    You don’t need to sharpen the full length of the bevel with each pass. You can sharpen in sections along the length of the knife. Just make sure you’re spending an equal amount of time on each part of the edge to keep the grind even.

  4. Inspect your bevel: Periodically check the bevel to ensure you're removing the marker evenly. Continue sharpening until you've achieved a consistent finish across the bevel. You know you have sharpened to the edge when you can feel a burr along the full length of the edge.

  5. Flip and Repeat: Flip the knife over and sharpen the other side. I like to switch hands when I flip the knife over, but you can keep using your dominant hand if that’s easier for you. Sharp this side until you have raised a burr again. Try to perform the same number of passes on each side of the knife to maintain even bevels on both sides.

  6. Progress Through the Grits: Sharpening on your coarse stone is what creates a new edge. Finer stones will refine that edge, but switching to fine stones before you’ve properly raised a burr on both sides will just polish the bevel without touching the actual edge. Perform the previous steps properly and these next steps will progress much quicker.

    As you use finer and finer grits, apply less and less pressure on the knife. Once you get to the 3000-grit stone, you might not be able to feel a burr since they can be extremely fine. Instead, inspect the scratch pattern on the bevel and sharpen until you’ve polished away the deeper scratches from the previous grits. Continue to perform the same number of passes on each bevel.

  7. Stropping: For the finest edge, strop your knife on leather with honing paste. Make sure you move the knife across the strop with the edge trailing, otherwise you will cut into the leather.

    Use light pressure and make sure that you don’t roll the knife over the edge when you change directions. I like to spend one minute stropping each bevel and one minute alternating sides. Stropping shouldn’t take too long if you’ve performed your initial sharpening correctly.

  8. Testing Sharpness: Perform a cut test to check the sharpness. A well-sharpened Scandi grind knife should easily slice wood, leaving a fine, smooth finish. If you're using an Edge-on-Up, I like to achieve a score below 150 grams. 

  9. Protect Your Edge: Finally, protect your freshly sharpened blade with a light coating of oil, ensuring it's ready for your next adventure.


A Scandi grind knife is a powerful tool in the hands of those who know how to maintain it. By understanding the ideal sharpening angles and mastering the sharpening process, you can ensure your Scandi grind knives are always in peak condition, ready to handle whatever tasks come their way.

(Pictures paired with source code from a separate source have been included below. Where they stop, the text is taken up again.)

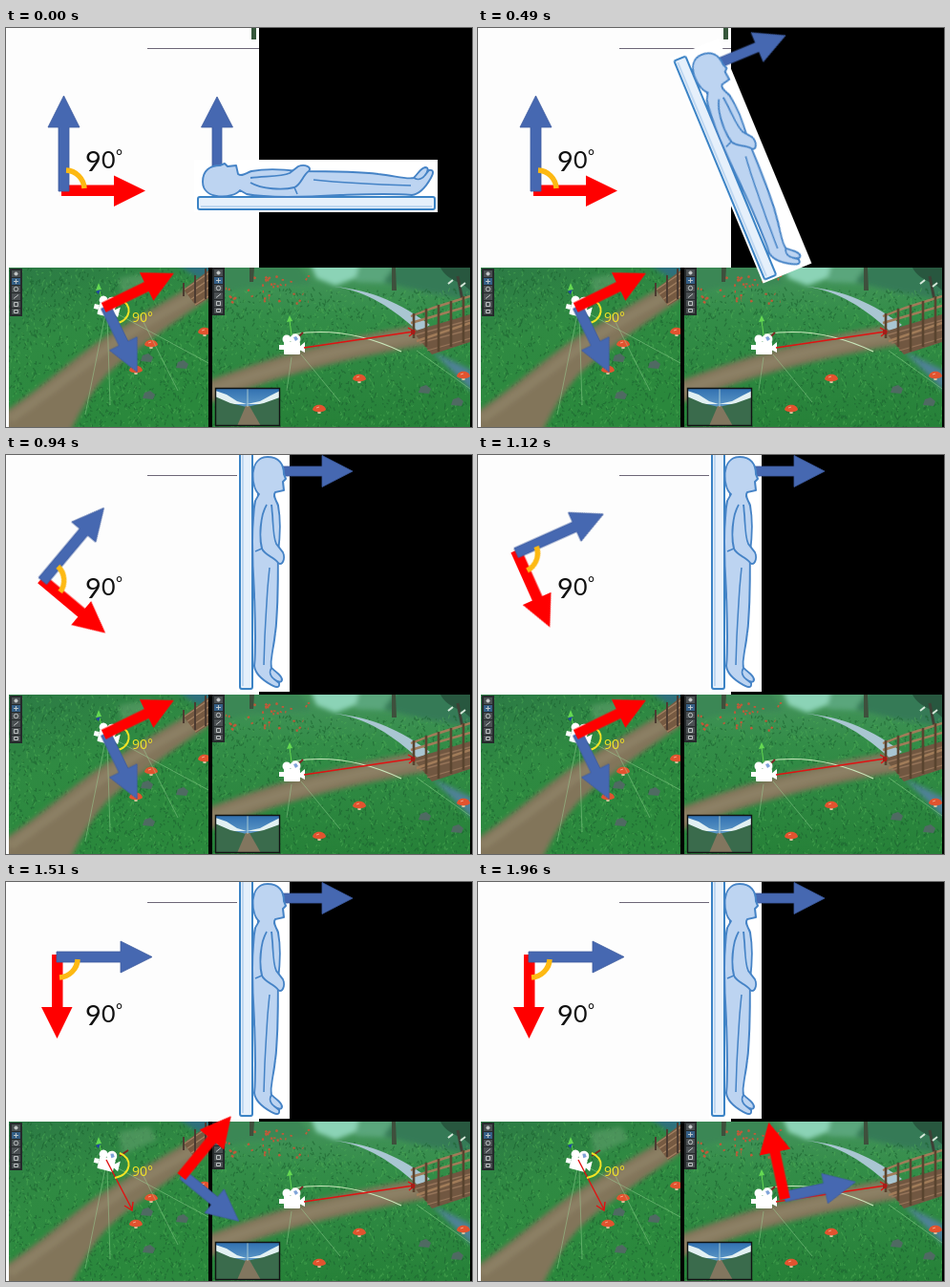
Recreate the animation shown at these times as an HTML page. Size 488 by 418 pixels, loop 2110 ms.

```html
<!DOCTYPE html>
<html lang="en">
<head>
<meta charset="utf-8">
<title>Rotating axes</title>
<style>
  html, body { margin: 0; width: 100%; height: 100%; overflow: hidden; background: #fff; }
  svg { display: block; position: absolute; left: 0; top: 0; }
  .body, .axes, .pair { animation: 2110ms infinite; }
  .body { animation-name: stand; transform-origin: 319.5px 115.5px; }
  .axes { animation-name: turn; transform-origin: 103px 121px; }
  .pair { animation-name: carry; transform-origin: 0 0; }
  .blue { fill: #4668b1; stroke: #3d5b9f; stroke-width: .8; }
  .red { fill: #f00; }
  .soft { filter: url(#soft); }
  .figure { fill: #bdd4f1; stroke: #4583c6; stroke-width: 1.9; stroke-linejoin: round; }
  .ray { fill: none; stroke: #9fdc9c; stroke-width: .8; opacity: .55; }
  .aim { fill: none; stroke: #e01212; stroke-width: 1.4; }
  .dark { fill: none; stroke: #1b6130; stroke-width: 1.2; opacity: .6; }
  .light { fill: none; stroke: #4fae55; stroke-width: 1.1; opacity: .5; }

  @keyframes stand {
    0% { transform: rotate(0deg); animation-timing-function: steps(1, end); }
    1.4218% { transform: rotate(6deg); animation-timing-function: steps(20, end); }
    30.3318% { transform: rotate(88deg); animation-timing-function: steps(1, end); }
    31.7536%, 100% { transform: rotate(90deg); }
  }
  @keyframes turn {
    0% { transform: rotate(0deg); animation-timing-function: steps(1, end); }
    31.7536% { transform: rotate(1deg); animation-timing-function: steps(20, end); }
    60.1896% { transform: rotate(87.6deg); animation-timing-function: steps(1, end); }
    61.6114%, 100% { transform: rotate(90deg); }
  }
  @keyframes carry {
    0%, 61.6114% { transform: translate(104px, 292px) rotate(-26deg); animation-timing-function: steps(7, end); }
    71.564% { transform: translate(185px, 307px) rotate(-50.6deg); animation-timing-function: steps(15, end); }
    92.891%, 100% { transform: translate(321px, 330px) rotate(-102deg); }
  }
</style>
</head>
<body>
<svg width="488" height="418" viewBox="0 0 488 418">
  <defs>
    <filter id="soft" x="-20%" y="-20%" width="140%" height="140%"><feGaussianBlur stdDeviation="2.4"/></filter>
    <linearGradient id="lawn" x1="0" y1="0" x2=".4" y2="1">
      <stop offset="0" stop-color="#2c7a45"/><stop offset=".45" stop-color="#2f8a42"/><stop offset="1" stop-color="#2a883c"/>
    </linearGradient>
    <linearGradient id="hill" x1="0" y1="0" x2="0" y2="1">
      <stop offset="0" stop-color="#45935c"/><stop offset=".3" stop-color="#338d48"/><stop offset="1" stop-color="#268138"/>
    </linearGradient>
    <linearGradient id="sky" x1="0" y1="0" x2="0" y2="1">
      <stop offset="0" stop-color="#2f6fb0"/><stop offset="1" stop-color="#8fc3de"/>
    </linearGradient>
    <clipPath id="leftClip"><path d="M3 251H212V418H3z"/></clipPath>
    <clipPath id="rightClip"><path d="M216 251H486V418H216z"/></clipPath>
    <clipPath id="insetClip"><path d="M220 378H286V416H220z"/></clipPath>
    <g id="mushroom">
      <path d="M-2 0H2L1.5 5H-1.5z" fill="#d9c4a0"/>
      <path d="M-7 1C-6-6 6-6 7 1C4 4-4 4-7 1z" fill="#e2532f"/>
      <path d="M-3-1L0-2" stroke="#f5a183"/>
    </g>
    <path id="rock" d="M-6 3L-4-3L2-5L7-1L5 4z" fill="#4f6a62"/>
    <g id="camera">
      <g fill="#fff">
        <circle cx="-5" cy="-8" r="4.5"/><circle cx="4" cy="-8" r="5.5"/>
        <rect x="-8" y="-5" width="17" height="13" rx="1"/>
        <path d="M8 0L14-5V6L8 3zM-8-2H-13V3H-8z"/>
      </g>
      <path d="M2-10L5-11L7-8L4-6z" fill="#7fa3d8"/>
    </g>
    <g id="tools">
      <rect width="13" height="50" fill="#25292b"/>
      <path d="M2 2H11V9H2zM2 18H11V25H2zM2 26H11V33H2zM2 34H11V41H2zM2 42H11V48H2z" fill="#4a4f52"/>
      <path d="M2 10H11V17H2z" fill="#355f86"/>
      <g fill="none" stroke="#c8cccc" stroke-width=".9">
        <circle cx="6.5" cy="5.5" r="1.6" fill="#c8cccc"/><path d="M6.5 11V16M4 13.5H9"/>
        <circle cx="6.5" cy="21.5" r="2.2"/><path d="M4 31.5L9 27.5M4.5 35.5H8.5V39.5H4.5zM4.5 43.5H8.5V46.5H4.5z"/>
      </g>
    </g>
  </defs>

  <!-- slide -->
  <path d="M0 0H488V418H0z" fill="#000"/>
  <path d="M0 0H265V251H3V418H0z" fill="#fdfdfd"/>
  <path d="M257 0H262V12H257z" fill="#36573b"/>
  <path d="M148 21.5H265" stroke="#6c6676"/>

  <!-- view from above -->
  <g clip-path="url(#leftClip)">
    <path d="M3 251H212V418H3z" fill="url(#lawn)"/>
    <path id="grassLeftDark" class="dark"/>
    <path id="grassLeftLight" class="light"/>
    <g class="soft">
      <path d="M118 262L150 256L158 270L122 286z" fill="#579a66" opacity=".7"/>
      <path d="M176 245H220V268L198 260z" fill="#2d6f7b"/>
      <path d="M-6 405C40 376 75 341 110 320C150 295 175 282 195 269L220 278C182 305 142 331 112 357C96 371 80 396 66 426H-6z" fill="#82755a"/>
      <path d="M4 410C50 378 92 345 118 327C150 306 180 291 205 276" fill="none" stroke="#8c8065" stroke-width="9"/>
    </g>
    <path d="M186 274L212 254V283L199 291z" fill="#765a42"/>
    <path d="M187 274L212 257M190 279L212 264M194 284L212 272M198 290L212 281" stroke="#a28162" stroke-width="1.4"/>
    <path d="M186 267V281M198 259V288M209 252V284" stroke="#4c3b31" stroke-width="2"/>
    <use href="#mushroom" x="152" y="331"/><use href="#mushroom" x="136" y="358"/><use href="#mushroom" x="208" y="318"/>
    <use href="#rock" x="149" y="385"/><use href="#rock" x="147" y="346"/><use href="#rock" x="184" y="353"/>
    <path class="ray" d="M104 300L83 405M106 300L109 395M112 297L212 351M140 300L180 380"/>
    <path d="M100 284L97 270" stroke="#57d34b"/><path d="M94 275L97 267L100 274z" fill="#65d952"/>
    <path d="M94 276L99 274L97 279z" fill="#2148a0"/>
    <path d="M119 287L128 281" stroke="#7d2924" stroke-width="2"/>
    <use href="#camera" transform="translate(105 294) rotate(14)"/>
    <path class="aim" d="M105 291L132 343M124 339L132 344L133 335"/>
    <path d="M119 284C133 289 132 306 114 310" fill="none" stroke="#f4e425" stroke-width="2"/>
    <text x="132" y="308" font-family="'Open Sans', 'Noto Sans', sans-serif" font-size="14" fill="#f4e425">90°</text>
    <use href="#tools" x="4" y="252"/>
  </g>

  <!-- view across the meadow -->
  <g clip-path="url(#rightClip)">
    <path d="M216 251H486V418H216z" fill="url(#hill)"/>
    <g class="soft">
      <path d="M318 245H372L366 262L345 270L325 262z" fill="#8bd3b6"/>
      <path d="M370 245H430L412 268L366 266z" fill="#5aa67c"/>
      <path d="M216 245H305L320 268L250 272L216 282z" fill="#3b8755"/>
      <path d="M410 245H490V285L440 277L395 266z" fill="#357a56"/>
    </g>
    <path id="grassRightDark" class="dark"/>
    <path id="grassRightLight" class="light"/>
    <path id="flowers" fill="none" stroke="#c05a38" stroke-width="2.4"/>
    <g class="soft">
      <path d="M445 338L490 360V382L460 352z" fill="#4f8199"/>
      <path d="M205 384C262 362 325 340 440 321" fill="none" stroke="#82755a" stroke-width="22"/>
      <path d="M212 381C268 360 340 337 430 322" fill="none" stroke="#8c8065" stroke-width="10"/>
    </g>
    <path d="M344 271C372 275 396 286 432 318L444 311C414 289 385 275 344 271z" fill="#a9c6d2"/>
    <path d="M255 251H260L259 266H255zM404 251H408L409 275H404z" fill="#3e4f3c"/>
    <path d="M455 251H486V275C478 265 463 266 455 251z" fill="#28573f"/>
    <path d="M473 260L478 285" stroke="#3e4036" stroke-width="3"/>
    <path d="M463 268L468 264M476 271L481 267" stroke="#d5e7d9" stroke-width="2"/>
    <path d="M426 318L486 300V329L446 342z" fill="#715741"/>
    <path d="M427 322L486 306M433 330L486 316M441 338L486 325" stroke="#957459" stroke-width="1.3"/>
    <path d="M424 302L448 293L486 281M424 309L486 291M430 328L486 309" fill="none" stroke="#a17c59" stroke-width="2.4"/>
    <path d="M427 299V325M440 294V334M453 290V339M466 286V334M479 281V330" stroke="#59442f" stroke-width="2.6"/>
    <use href="#mushroom" x="370" y="367"/><use href="#mushroom" x="328" y="399"/><use href="#mushroom" x="479" y="364"/>
    <use href="#rock" x="438" y="379"/><use href="#rock" x="472" y="392"/>
    <path class="ray" d="M299 345L294 380M309 342L350 392M430 338L486 378"/>
    <path d="M300 321C335 315 372 319 414 339" fill="none" stroke="#cbeabd" stroke-width="1.2"/>
    <path d="M299 322L297 306" stroke="#65d952"/><path d="M294 308L297 301L300 307z" fill="#65d952"/>
    <path d="M305 325L311 319" stroke="#7d2924" stroke-width="2"/>
    <use href="#camera" x="299" y="334"/>
    <path class="aim" d="M312 335L427 318M421 314L428 318L422 323"/>
    <path d="M424 316H428V321H424z" fill="#a71c17"/>
    <g clip-path="url(#insetClip)">
      <path d="M219 377H287V417H219z" fill="url(#sky)"/>
      <path d="M219 380L231 384L242 391L252 394L266 391L277 385L287 380V394H219z" fill="#e2f0f2"/>
      <path d="M219 386L235 393L252 397L270 393L287 387V417H219z" fill="#3a6b4c"/>
      <path d="M251 396H255L267 417H242z" fill="#82765f"/>
      <path d="M253 378V397" stroke="#d3e8dd" stroke-width=".7"/>
    </g>
    <path d="M219.5 377.5H286.5V416.5H219.5z" fill="none" stroke="#101313" stroke-width="1.4"/>
    <use href="#tools" x="216" y="251"/>
  </g>

  <!-- diagram -->
  <g class="axes">
    <path class="red" d="M58 164.5H113V154.5L146 170.5L113 187V176H58z"/>
    <path class="blue" d="M55 171V104H44L60.5 71L77 104H66V171z"/>
    <path d="M63 149A20 20 0 0 1 82 168" fill="none" stroke="#fdb913" stroke-width="5.5"/>
  </g>
  <g font-family="Lato, 'Open Sans', sans-serif" fill="#111">
    <text x="83" y="150" font-size="29">9</text>
    <text x="100" y="146.500" font-size="25">0</text>
    <text x="115" y="140" font-size="17">°</text>
  </g>

  <!-- patient on the board -->
  <g class="body">
    <path d="M197 138H452V193H197z" fill="#fff"/>
    <rect x="201" y="177" width="248" height="13" rx="2" fill="#e6f0fb" stroke="#3b83c5" stroke-width="2"/>
    <path d="M204 187H446" stroke="#c0d8f1" stroke-width="2"/>
    <path class="blue" d="M216 147V104H204.500L221 72L237.500 104H226V147z"/>
    <path class="figure" d="M245 170C238 179 206 181 206 161C206 149 214 144 224 144L229 142L232 145L241 144L243 153C247 156 251 152 257 150C273 147 290 148 306 150C330 150 368 150 390 153C408 155 420 159 427 157C432 152 434 147 439 146C443 146 442 150 439 154L443 149C448 148 448 152 445 157C440 166 434 174 425 175C402 173 380 174 350 175C315 177 272 178 252 174z"/>
    <path class="figure" d="M256 157C272 155 288 156 297 152L306 145C313 142 321 146 317 150C311 154 309 164 302 167C290 170 268 169 256 162"/>
    <path d="M302 167L305 174M322 159C350 162 390 164 424 165M427 157C432 160 436 158 439 154" fill="none" stroke="#4583c6" stroke-width="1.6"/>
  </g>

  <!-- travelling axes -->
  <g class="pair">
    <path class="blue" d="M-5 0V43H-16L0 76L16 43H5.500V0z"/>
    <path class="red" d="M-2-5.500H48V-16.500L80 0L48 16.500V5.500H-2z"/>
  </g>
</svg>
<script>
  let seed = 17;
  const rand = () => (seed = (seed * 16807) % 2147483647) / 2147483647;

  // Scatter short blades over a box.
  function scatter(id, count, x, y, w, h, dx, dy) {
    let d = '';
    for (let i = 0; i < count; i++) {
      const px = x + rand() * w, py = y + rand() * h;
      d += `M${px.toFixed(1)} ${py.toFixed(1)}l${(dx * (rand() - .5)).toFixed(1)} ${(-dy * rand()).toFixed(1)}`;
    }
    document.getElementById(id).setAttribute('d', d);
  }
  scatter('grassLeftDark', 1100, 3, 254, 209, 166, 5, 4);
  scatter('grassLeftLight', 700, 3, 254, 209, 166, 5, 4);
  scatter('grassRightDark', 1200, 216, 275, 270, 145, 5, 4);
  scatter('grassRightLight', 800, 216, 275, 270, 145, 5, 4);
  scatter('flowers', 40, 228, 260, 90, 30, 5, 2);
</script>
</body>
</html>
```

Whether you're whittling a spoon or preparing kindling for a fire, a sharp Scandi grind knife is an indispensable companion. Remember, the key to a perfectly sharpened knife lies in patience, practice, and precision. Happy sharpening!